The mad Swedish supercar scientists at Koenigsegg are known for making ludicrous, limited-run, high-performance vehicles like the absurd 1,500-horsepower Regera, which was also a hybrid, or last year’s 300 mile per hour missile, the Jesko. But their latest creation, the Gemera, takes the absurdity to another level. And while, yes, it’s not going to make the same kind of dent in transportation emissions as, say, a Toyota Rav4 Hybrid, or a Chevy Volt, or any all-electric vehicle, it’s a fascinating piece of modern automotive technology.
The Gemera’s hybrid powertrain is made up of three electric motors and a three-cylinder combustion engine that Koenigsegg says runs on renewable alcohol fuel. (The company calls the three-cylinder engine the “Tiny Friendly Giant Engine.”) All four of these power units are clustered around the Gemera’s rear axle. But the supercar is still an all-wheel drive machine — Koenigsegg’s first — which the company accomplishes by using a direct drive system that runs from the rear of the car to the front axle.
The powertrain is an evolution of what Koenigsegg employed on the Regera, but it’s really something to behold. There is a 500-horsepower electric motor for each rear wheel, with the 600-horsepower combustion engine sitting in between. The third, 400-horsepower electric motor sits in front of this package and is attached to the crankshaft that drives the front wheels.
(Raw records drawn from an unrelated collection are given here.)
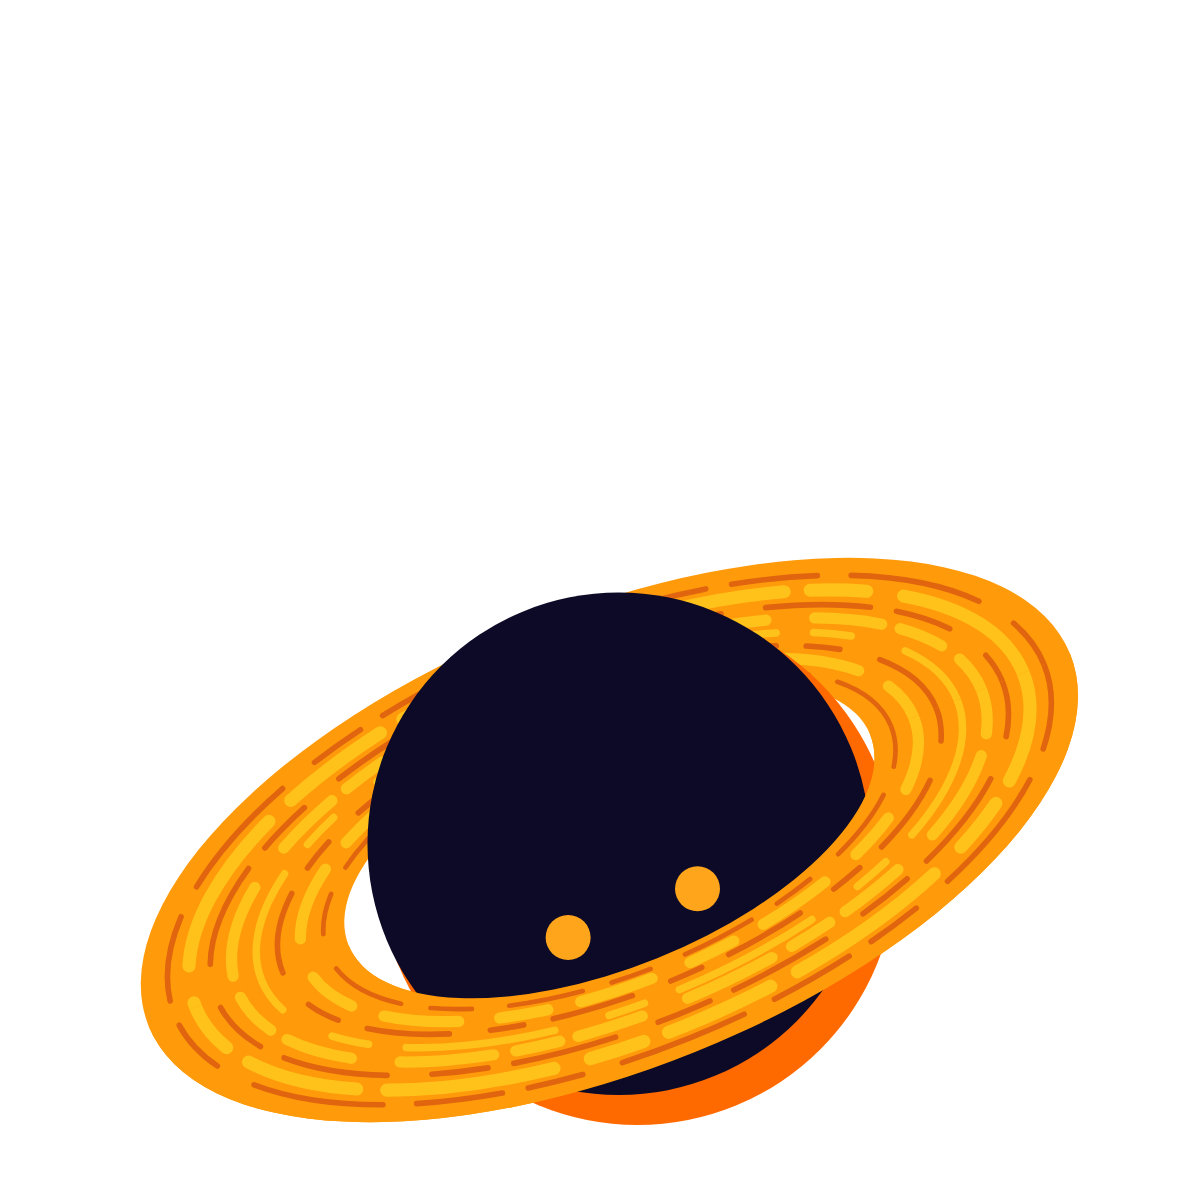
<!DOCTYPE html>
<html lang="en">
<head>
<meta charset="utf-8">
<title>Ringed Planet</title>
<style>
  :root {
    --bg: #ffffff;
    --planet-night: #0c0a26;
    --planet-glow: #ff6a00;
    --ring-base: #ff9a0a;
    --ring-gold: #ffc21a;
    --ring-ember: #e0650e;
    --eye-amber: #ffa51c;
  }
  html, body {
    margin: 0;
    padding: 0;
    width: 1200px;
    height: 1200px;
    overflow: hidden;
    background: var(--bg);
  }
  .artboard {
    display: block;
    width: 1200px;
    height: 1200px;
  }
  .planet-glow { fill: var(--planet-glow); }
  .planet-body { fill: var(--planet-night); }
  .planet-eye { fill: var(--eye-amber); }
  .ring-disc { fill: var(--ring-base); fill-rule: evenodd; }
  .ring-streak-gold { fill: none; stroke: var(--ring-gold); stroke-linecap: round; }
  .ring-streak-ember { fill: none; stroke: var(--ring-ember); stroke-linecap: round; }
</style>
</head>
<body>
<svg class="artboard" viewBox="0 0 640 640" xmlns="http://www.w3.org/2000/svg" xmlns:xlink="http://www.w3.org/1999/xlink">
  <defs>
    <g id="ring-layers">
      <path class="ring-disc" d="M -265 0 A 265 122 0 1 0 265 0 A 265 122 0 1 0 -265 0 Z M -150 0 A 150 68 0 1 1 150 0 A 150 68 0 1 1 -150 0 Z"/>
      <ellipse class="ring-streak-ember" rx="250" ry="114" stroke-width="3" stroke-dasharray="46 18 70 22 30 14"/>
      <ellipse class="ring-streak-gold" rx="238" ry="107" stroke-width="7" stroke-dasharray="60 14 30 20 90 16"/>
      <ellipse class="ring-streak-ember" rx="226" ry="100" stroke-width="3" stroke-dasharray="30 24 56 14"/>
      <ellipse class="ring-streak-gold" rx="214" ry="94" stroke-width="6" stroke-dasharray="24 12 50 26 36 10"/>
      <ellipse class="ring-streak-gold" rx="200" ry="88" stroke-width="4" stroke-dasharray="80 20 20 30"/>
      <ellipse class="ring-streak-ember" rx="188" ry="82" stroke-width="3" stroke-dasharray="18 22 44 16"/>
      <ellipse class="ring-streak-gold" rx="175" ry="77" stroke-width="6" stroke-dasharray="40 18 26 22"/>
      <ellipse class="ring-streak-ember" rx="162" ry="72" stroke-width="2.5" stroke-dasharray="22 16 40 20"/>
    </g>
    <clipPath id="ring-front-half">
      <rect x="-300" y="0" width="600" height="160"/>
    </clipPath>
  </defs>

  <g id="ringed-planet">
    <g class="ring-back" transform="translate(325 448) rotate(-22)">
      <use xlink:href="#ring-layers"/>
    </g>

    <g class="planet">
      <circle class="planet-glow" cx="340" cy="462" r="138"/>
      <circle class="planet-body" cx="330" cy="450" r="134"/>
      <circle class="planet-eye" cx="303" cy="500" r="12"/>
      <circle class="planet-eye" cx="372" cy="474" r="12"/>
    </g>

    <g class="ring-front" transform="translate(325 448) rotate(-22)" clip-path="url(#ring-front-half)">
      <use xlink:href="#ring-layers"/>
    </g>
  </g>
</svg>
</body>
</html>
And just behind those front wheels (and located under the direct drive system) is the 800-volt, 15kWh battery pack from which the electric motors draw their power.
Got all that? It’s a little more digestible in photographic form, where it’s also easier to appreciate the sheer economy of the design. For all that’s going on here, the packaging is surprisingly efficient:
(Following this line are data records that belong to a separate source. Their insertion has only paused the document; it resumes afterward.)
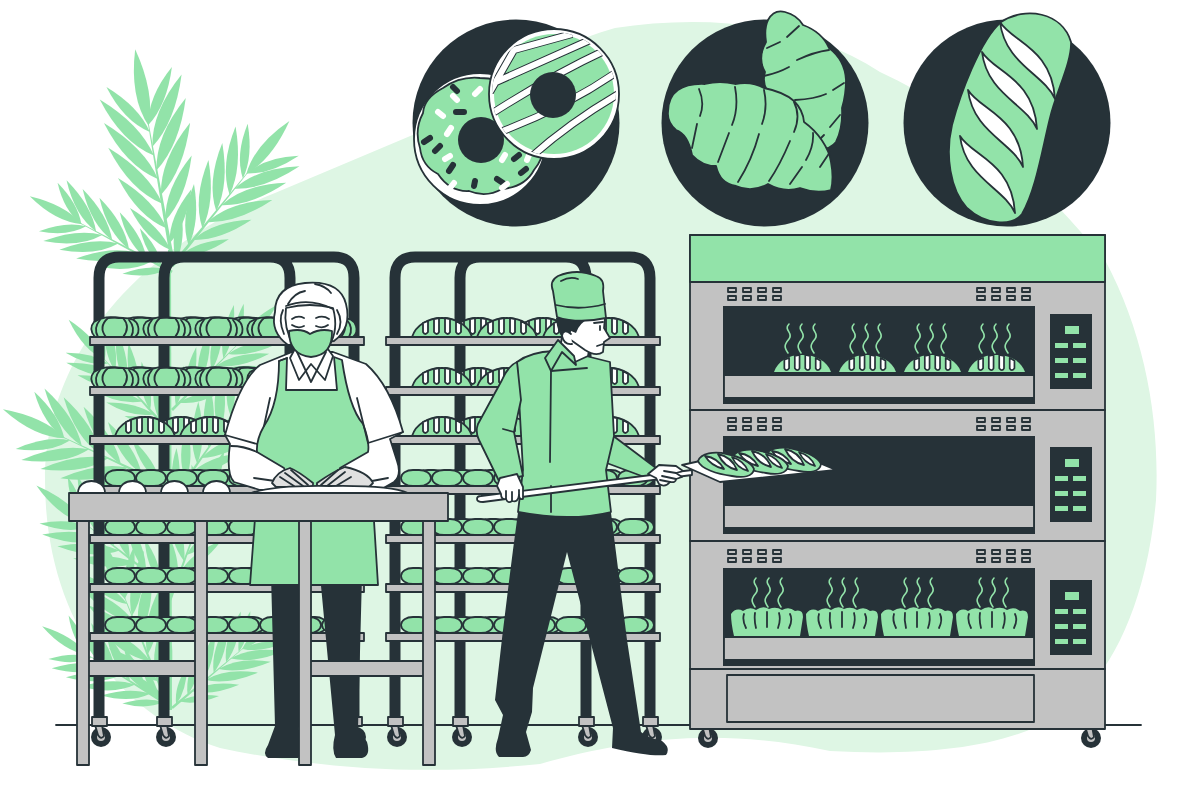
<!DOCTYPE html>
<html lang="en">
<head>
<meta charset="utf-8">
<title>Bakery kitchen</title>
<style>
:root{--green:#92e3a9;--mint:#def6e4;--ink:#263238;--steel:#c2c2c2;--glove:#e0e0e0;--white:#fff}
html,body{margin:0;background:var(--white);overflow:hidden}
svg{display:block;width:1200px;height:800px}
.green{fill:var(--green)}.mint{fill:var(--mint)}.ink{fill:var(--ink)}.steel{fill:var(--steel)}.glove{fill:var(--glove)}.white{fill:var(--white)}
.line{stroke:var(--ink);stroke-width:1.8;stroke-linejoin:round;stroke-linecap:round}
.open{fill:none}
.frame{fill:none;stroke:var(--ink);stroke-width:11}
.steam{fill:none;stroke:var(--green);stroke-width:1.6;stroke-linecap:round}
.drizzle{fill:none;stroke:var(--white);stroke-width:6;stroke-linejoin:round}
.drizzle-edge{fill:none;stroke:var(--ink);stroke-width:8;stroke-linejoin:round}
.sprinkle{fill:none;stroke-width:6;stroke-linecap:round}
.dark{stroke:var(--ink)}.pale{stroke:var(--white)}
</style>
</head>
<body>
<svg viewBox="0 0 1200 800" role="img" aria-label="Two bakers at work between bread racks and a deck oven">
<defs>
<path id="leaf" d="M0 0Q-14-32 0-78Q12-32 0 0Z"/>
<g id="leaf-pair"><use href="#leaf" transform="rotate(-34)"/><use href="#leaf" transform="translate(0 -9) rotate(32)"/></g>
<g id="frond">
<path d="M-2 0L0-170L2 0Z"/>
<use href="#leaf" y="-134"/>
<use href="#leaf-pair" transform="translate(0 -128) scale(.8)"/>
<use href="#leaf-pair" y="-104"/><use href="#leaf-pair" y="-80"/><use href="#leaf-pair" y="-55"/>
<use href="#leaf-pair" transform="translate(0 -30) scale(.9)"/>
<use href="#leaf-pair" transform="translate(0 -8) scale(.75)"/>
</g>
<path id="slashes" class="white line" d="M13 5V14Q15 18 18 14V3ZM24 1V14Q27 18 29 14V0ZM35 0V14Q38 18 40 14V1ZM46 3V14Q48 18 51 14V6Z"/>
<g id="loaf"><path class="green line" d="M0 19C4 7 16 0 30 0S56 7 60 19Z"/><use href="#slashes" x="-2"/></g>
<g id="loaf-row"><use href="#loaf" x="36"/><use href="#loaf" x="101"/><use href="#loaf" x="167"/><use href="#loaf"/><use href="#loaf" x="65"/><use href="#loaf" x="131"/></g>
<g id="bun"><path class="green line" d="M4 20Q-3 12 3 5Q14-2 28 1Q45 0 47 9Q49 16 44 20Z"/><path class="open line" d="M7 20Q2 11 9 3M15 20Q7 10 17 1Q24 0 32 1Q40 10 32 20M40 20Q45 11 38 3"/></g>
<g id="bun-row"><use href="#bun" x="27"/><use href="#bun" x="80"/><use href="#bun" x="133"/><use href="#bun" x="218"/><use href="#bun"/><use href="#bun" x="52"/><use href="#bun" x="104"/><use href="#bun" x="156"/></g>
<rect id="roll" class="green line" width="30" height="16" rx="12" ry="8"/>
<g id="roll-four"><use href="#roll"/><use href="#roll" x="31"/><use href="#roll" x="62"/><use href="#roll" x="93"/></g>
<g id="roll-row"><use href="#roll-four" x="15"/><use href="#roll-four" x="130"/><use href="#roll-four"/><use href="#roll-four" x="124"/></g>
<rect id="shelf" class="steel line" x="90" width="274" height="8"/>
<g id="caster"><circle class="ink" cx="2" cy="20" r="10"/><circle class="steel" cx="2" cy="20" r="4"/><path class="steel line" d="M-4 8L-1 18Q2 23 5 19L3 8Z"/><rect class="steel line" x="-7" width="15" height="9"/></g>
<g id="rack">
<path class="frame" d="M164 717V278Q164 257 184 257H334Q354 257 354 278V717M99 717V278Q99 257 119 257H270Q290 257 290 278V717"/>
<use href="#caster" x="99" y="717"/><use href="#caster" x="164" y="717"/><use href="#caster" x="290" y="717"/><use href="#caster" x="354" y="717"/>
<use href="#roll-row" x="105" y="470"/><use href="#roll-row" x="105" y="519"/><use href="#roll-row" x="105" y="568"/><use href="#roll-row" x="105" y="617"/>
<use href="#shelf" y="337"/><use href="#shelf" y="387"/><use href="#shelf" y="436"/><use href="#shelf" y="486"/><use href="#shelf" y="535"/><use href="#shelf" y="584"/><use href="#shelf" y="633"/>
</g>
<g id="steam" class="steam"><path id="wisp" d="M2 0C-4 6 7 9 2 15S-3 23 1 29"/><use href="#wisp" x="13"/><use href="#wisp" x="26"/></g>
<g id="hot-loaf"><path class="green" d="M0 17C4 6 14 0 28 0S53 6 57 17Z"/><use href="#slashes" transform="translate(-2) scale(.95)"/><use href="#steam" x="13" y="-31"/></g>
<g id="tin-loaf"><path class="green" d="M3 28Q0 15 0 6Q5-1 12 3Q19-2 25 2Q32-3 38 1Q45-2 51 2Q58-2 64 3Q72 1 72 9L69 28Z"/><path class="open line" d="M13 6Q11 12 15 20M24 5Q23 12 25 20M36 4V19M48 5Q50 12 47 20M59 6Q62 12 58 20"/><use href="#steam" x="23" y="-30"/></g>
<g id="vents" class="open line"><path id="vent-line" d="M1 0h8v4h-8zM16 0h8v4h-8zM31 0h8v4h-8zM46 0h8v4h-8z"/><use href="#vent-line" y="8"/><use href="#vent-line" x="249"/><use href="#vent-line" x="249" y="8"/></g>
<g id="oven-deck"><use href="#vents" x="727" y="288"/><rect class="ink" x="723" y="306" width="312" height="98"/><rect class="steel line" x="724" y="375" width="310" height="23"/></g>
<g id="panel"><rect class="ink" x="1050" y="314" width="42" height="75"/><path class="green" d="M1065 326h14v8h-14zM1055 343h13v5h-13zM1073 343h13v5h-13zM1055 358h13v5h-13zM1073 358h13v5h-13zM1055 373h13v5h-13zM1073 373h13v5h-13z"/></g>
<g id="peel-loaf"><path class="green line" d="M0 4C3-4 16-6 29-3C43 0 54 6 56 12C55 20 45 21 34 19C19 17 3 12 0 4Z"/><path class="white line" d="M7-1Q20 1 26 12Q13 9 7-1ZM20-3Q34 0 39 13Q26 10 20-3ZM34 0Q46 4 50 14Q39 11 34 0Z"/></g>
<path id="score" class="white line" d="M1000 22C1012 42 1052 48 1055 99C1044 74 1005 64 1000 22Z"/>
<clipPath id="glaze"><circle cx="554" cy="94" r="62"/></clipPath>
</defs>

<path id="backdrop" class="mint" d="M45 480C45 350 145 245 275 193L415 134C490 98 540 48 615 28C700 15 800 20 880 72C960 108 1030 170 1105 260C1145 335 1160 420 1156 500C1148 590 1120 655 1085 692C1040 745 940 757 830 751C710 725 620 742 540 764C430 775 330 771 220 748C120 716 45 620 45 480Z"/>

<g id="plant" class="green">
<path d="M168 250L166 710H172L171 250Z"/>
<use href="#frond" transform="translate(172 258) rotate(-10)"/>
<use href="#frond" transform="translate(172 266) rotate(39) scale(.88)"/>
<use href="#frond" transform="translate(172 272) rotate(-62) scale(.76)"/>
<use href="#frond" transform="translate(172 410) rotate(45) scale(.7)"/>
<use href="#frond" transform="translate(168 430) rotate(-42) scale(.7)"/>
<use href="#frond" transform="translate(172 488) rotate(-65) scale(.88)"/>
<use href="#frond" transform="translate(172 500) rotate(35) scale(.8)"/>
<use href="#frond" transform="translate(170 590) rotate(-52) scale(.8)"/>
<use href="#frond" transform="translate(170 600) rotate(20) scale(.75)"/>
<use href="#frond" transform="translate(168 705) rotate(-58) scale(.7)"/>
<use href="#frond" transform="translate(168 705) rotate(-22) scale(.85)"/>
<use href="#frond" transform="translate(172 708) rotate(50) scale(.68)"/>
</g>

<path id="floor" class="open line" d="M56 725H1141"/>

<g id="racks">
<use href="#rack"/><use href="#rack" x="296"/>
<use href="#bun-row" x="91" y="317"/><use href="#bun-row" x="91" y="367"/><use href="#loaf-row" x="115" y="417"/>
<use href="#loaf-row" x="412" y="318"/><use href="#loaf-row" x="412" y="368"/><use href="#loaf-row" x="412" y="417"/>
</g>

<g id="kneading-baker">
<path class="ink" d="M271 575H312L298 738Q302 756 298 758H268Q262 754 268 745L275 726ZM320 575H362L358 728L367 742Q371 756 362 758H336Q331 750 335 735Z"/>
<path class="white line" d="M292 352L260 365Q240 380 225 435L230 444Q226 474 234 482L260 490H380L394 482Q402 475 397 461L390 439L403 432Q390 385 366 364L333 352Z"/>
<path class="green line" d="M256 505L250 585H378L373 505ZM279 361L287 358L286 390H337L334 357L342 360Q349 408 363 424Q370 442 368 452L340 468L334 490H292L284 468L257 452Q256 440 264 426Q279 404 279 361Z"/>
<path class="open line" d="M225 435L257 444M264 426L270 398M403 432L368 443L357 398M279 361L287 358M231 446Q244 446 257 452M254 478L275 481M372 481L388 478"/>
<path class="white line" d="M297 345L290 358L299 380L311 364L325 380L333 356L325 345Z"/>
<path class="open line" d="M297 352L311 382L326 352"/>
<path class="white line" d="M288 345Q270 332 275 312Q275 286 305 283Q340 280 346 304Q352 328 334 341Z"/>
<path class="white line" d="M286 308Q310 302 333 308Q339 330 329 346Q311 360 294 346Q283 328 286 308Z"/>
<path class="open line" d="M286 306Q309 297 333 309M283 310Q278 320 284 334M337 310Q344 322 337 334M288 304Q294 293 305 291M315 284Q326 286 331 293M292 319Q298 315 304 318M316 318Q323 315 329 319M292 325Q298 329 304 326M316 326Q323 329 328 325"/>
<path class="green line" d="M289 331Q302 328 310 334Q320 328 332 331Q333 355 311 357Q289 355 289 331Z"/>
<path class="glove line" d="M272 483Q276 472 290 468Q298 471 313 483Q314 488 307 487H276ZM373 483Q368 472 345 467Q334 471 317 483Q316 488 324 487H369Z"/>
<path class="open line" d="M285 473L303 486M291 470L308 485M280 477L294 486M345 472L327 486M338 470L321 485M351 477L336 486"/>
</g>

<g id="work-table">
<path class="steel line" d="M89 661H195V676H89ZM311 661H423V676H311ZM77 520H89V765H77ZM195 520H207V765H195ZM299 520H311V765H299ZM423 520H435V765H423Z"/>
<path class="white line" d="M78 493C78 477 105 477 105 493ZM119 493C119 477 146 477 146 493ZM161 493C161 477 188 477 188 493ZM203 493C203 477 230 477 230 493ZM251 493Q275 485 330 486Q390 485 408 493Z"/>
<rect class="steel line" x="69" y="493" width="379" height="28"/>
</g>

<g id="oven">
<use href="#caster" x="706" y="718"/><use href="#caster" x="1089" y="718"/>
<rect class="steel line" x="690" y="235" width="415" height="494"/>
<rect class="green line" x="690" y="235" width="415" height="47"/>
<use href="#oven-deck"/><use href="#oven-deck" y="130"/><use href="#oven-deck" y="262"/>
<use href="#panel"/><use href="#panel" y="133"/><use href="#panel" y="266"/>
<path class="open line" d="M690 410H1105M690 541H1105M690 669H1105M727 675H1034V722H727Z"/>
<use href="#hot-loaf" x="774" y="355"/><use href="#hot-loaf" x="839" y="355"/><use href="#hot-loaf" x="904" y="355"/><use href="#hot-loaf" x="968" y="355"/>
<use href="#tin-loaf" x="731" y="608"/><use href="#tin-loaf" x="806" y="608"/><use href="#tin-loaf" x="881" y="608"/><use href="#tin-loaf" x="956" y="608"/>
</g>

<g id="oven-baker">
<path class="ink" d="M519 505H610L627 640L641 732Q648 738 662 741Q671 748 666 755Q650 757 612 748L613 728L567 552L533 688L532 712L526 732L531 750Q529 757 523 757H499Q493 752 498 738L503 715L495 700Q506 600 519 505Z"/>
<path class="green line" d="M608 432L656 468L647 478L604 462Z"/>
<path class="green line" d="M517 362Q530 352 554 351L582 355L610 362L614 436L606 470L611 512Q570 522 518 512L523 470Z"/>
<path class="green line" d="M517 362Q508 366 502 380L478 424Q475 432 479 440L499 481L523 476L514 432L521 400Z"/>
<path class="open line" d="M551 372L550 462M551 486V512M514 432L503 429"/>
<path class="white line" d="M563 330L560 350L575 362L588 356L590 345Z"/>
<path class="green line" d="M558 340L545 358L551 371L562 352L576 365L574 356Z"/>
<path class="white line" d="M565 318H605L604 328L610 338L604 342L603 352Q596 357 585 350L568 338Z"/>
<path class="ink" d="M556 318H590Q579 323 576 333L571 331L569 344Q557 336 556 318Z"/>
<path class="white line" d="M571 334Q563 328 562 336Q564 345 572 344"/>
<path class="open line" d="M551 371L587 368M594 323L603 322M600 326V330M597 346L603 344"/>
<path class="green line" d="M553 291Q549 281 558 276Q577 268 596 276Q605 279 603 291L606 318Q578 324 557 317Z"/>
<path class="open line" d="M556 305Q580 311 605 304M561 281Q570 276 578 279"/>
<g id="peel">
<path class="white line" d="M481 496L692 470V475L483 502Q477 502 477 499Q477 496 481 496Z"/>
<path class="white line" d="M682 465L700 461L805 457L836 470L720 482Z"/>
<use href="#peel-loaf" x="765" y="452"/><use href="#peel-loaf" x="732" y="454"/><use href="#peel-loaf" x="698" y="457"/>
</g>
<path class="white line" d="M500 478L517 474L523 487V499Q519 500 519 495Q518 503 512 501Q508 504 506 499Q501 500 501 494L497 486ZM648 474L659 465L676 466L683 471L676 473L682 477L676 479Q676 483 670 482Q665 488 659 484L656 478Z"/>
<path class="open line" d="M506 499V491M512 501V492M519 495V490M664 471L676 473M662 476L676 479M660 480L670 482"/>
</g>

<g id="donuts">
<circle class="ink" cx="516" cy="123" r="103.500"/>
<circle class="white line" cx="480" cy="139" r="66"/>
<path class="green line" d="M480 78Q460 76 443 88Q424 98 423 113Q414 130 420 148Q422 166 438 174Q450 192 469 191Q486 198 502 189Q525 187 534 170Q548 153 541 136Q550 115 530 102Q514 79 480 78Z"/>
<circle class="ink" cx="481" cy="140" r="23"/>
<path class="sprinkle dark" d="M453 87L457 91M456 112H464M424 142L430 138M435 151L440 146M453 165L449 171M474 186L475 181M497 179L503 183M521 173L526 169M514 159L519 155"/>
<path class="sprinkle pale" d="M453 96L457 100M475 94L480 89M438 112L443 116M451 128L447 134M445 159L450 156M450 188L454 183M502 188L507 184M527 160L529 155M502 160L505 155"/>
<circle class="white line" cx="554" cy="94" r="65"/>
<circle class="green" cx="554" cy="94" r="60"/>
<g clip-path="url(#glaze)">
<path id="drizzle-path" class="drizzle-edge" d="M490 92L514 50L572 34M496 82Q545 60 590 40M488 116Q550 76 606 50M500 132Q565 108 620 70M530 158Q570 122 622 92"/>
<path class="drizzle" d="M490 92L514 50L572 34M496 82Q545 60 590 40M488 116Q550 76 606 50M500 132Q565 108 620 70M530 158Q570 122 622 92"/>
</g>
<circle class="ink" cx="553" cy="95" r="23"/>
</g>

<g id="croissants">
<circle class="ink" cx="765" cy="123" r="103.500"/>
<path class="green line" d="M768 20Q774 9 785 12Q797 15 803 25Q822 32 829 48Q845 60 846 80Q846 95 842 108Q843 128 836 142Q828 152 812 148L778 101Q760 90 765 72Q757 58 766 42Q764 28 768 20Z"/>
<path class="open line" d="M767 48L780 42M787 37L799 26M764 76Q778 73 789 67M797 60Q814 52 829 50M795 100Q815 99 826 94M833 90L844 83M816 143L824 135M830 127L840 115"/>
<path class="green line" d="M668 112C668 92 682 83 705 84Q720 80 735 84Q752 81 764 88Q784 92 794 101Q803 110 804 122C818 132 829 148 831 162Q834 178 831 190Q816 194 800 188Q784 193 768 184Q752 193 736 186Q720 184 716 166Q702 166 692 155Q688 134 676 130Q667 122 668 112Z"/>
<path class="open line" d="M699 89Q705 103 700 116M697 124L692 148M735 87Q739 108 732 125M729 133L718 162M764 90Q768 108 762 124M759 134Q752 160 738 182M794 102Q801 116 794 132M790 141Q780 165 769 181M813 133Q814 146 806 160M802 167L790 184M830 152L820 167"/>
</g>

<g id="bread">
<circle class="ink" cx="1007" cy="123" r="103.500"/>
<path class="green line" d="M1001 22C1025 6 1062 12 1071 42C1072 62 1056 92 1050 118C1042 150 1036 190 1022 214C1012 227 985 225 967 208C950 190 945 155 952 125C960 95 980 40 1001 22Z"/>
<use href="#score"/><use href="#score" x="-18" y="30"/><use href="#score" x="-32" y="68"/><use href="#score" x="-40" y="114"/>
</g>
</svg>
</body>
</html>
The benefits of this wild hybrid powertrain are multifold. For one thing, Koenigsegg says the single gear direct drive setup allows the car to achieve its incredible performance with higher efficiency and less weight than “any other hybrid solution.” The result is a car that can go up to 1,000 kilometers (621 miles) before needing to recharge or refuel, and also go from 0 to 100 kilometers per hour (62mph) in a brain-liquefying 1.9 seconds.
And by using dedicated motors for the rear wheels and an open differential (with hydraulic clutches) for the front wheels, the Gemera is capable of torque vectoring, which is the ability to deliver dynamic amounts of power to individual wheels. This helps in low-grip and high-performance situations, or let’s be real, those moments when you’re mixing both. And when you have 1,700 horsepower to play with (which is the ultimate combined output, though the individual ratings for each motor and engine add up to more) you want to be sure the car can respond accordingly to as many of your commands as possible.
Hybrid powertrains are usually bulky and ungainly, especially since so many of them have been designed to fit into cars that were originally designed to only house combustion engines. Since companies like Koenigsegg are continually designing their limited-run cars from the ground up, it’s always interesting to see where they’re able to take the technology, and also to imagine how other automakers might be able to learn something from the project.
As for the rest of the car, it’s just as weird as the hybrid drivetrain that powers the Gemera. It’s Koenigsegg’s first four-seater, which inspires the hilarious vision of packing a family into this outlandish 1,700-horsepower machine for a trip to the grocery store, or even an amped-up modern day National Lampoon’s Vacation-style road trip. The seats have memory foam and can be clad in leather or Alcantara fabric. There are two wireless smartphone charging pads. The large, protruding 13-inch touchscreen is compatible with Apple CarPlay, as is the one for rear-seat passengers. There’s a 360-degree camera on the dashboard that floats for some reason. And since the Gemera uses cameras instead of side-view mirrors, there are screens poking out from each A-pillar that offer the driver a view of the person they just left in the dust.
Koenigsegg calls it “the world’s first Mega-GT” (for Grand Tourer), and… sure. Like the company’s other cars, the Gemera is so ridiculous that it has license to pretty much call it whatever it wants. Most of us will never get a chance to drive one of the 300 that will be made, let alone consider buying something so rare. But it’s always fun to see what a group of people can do when they’re removed from the constraints that traditional automakers face.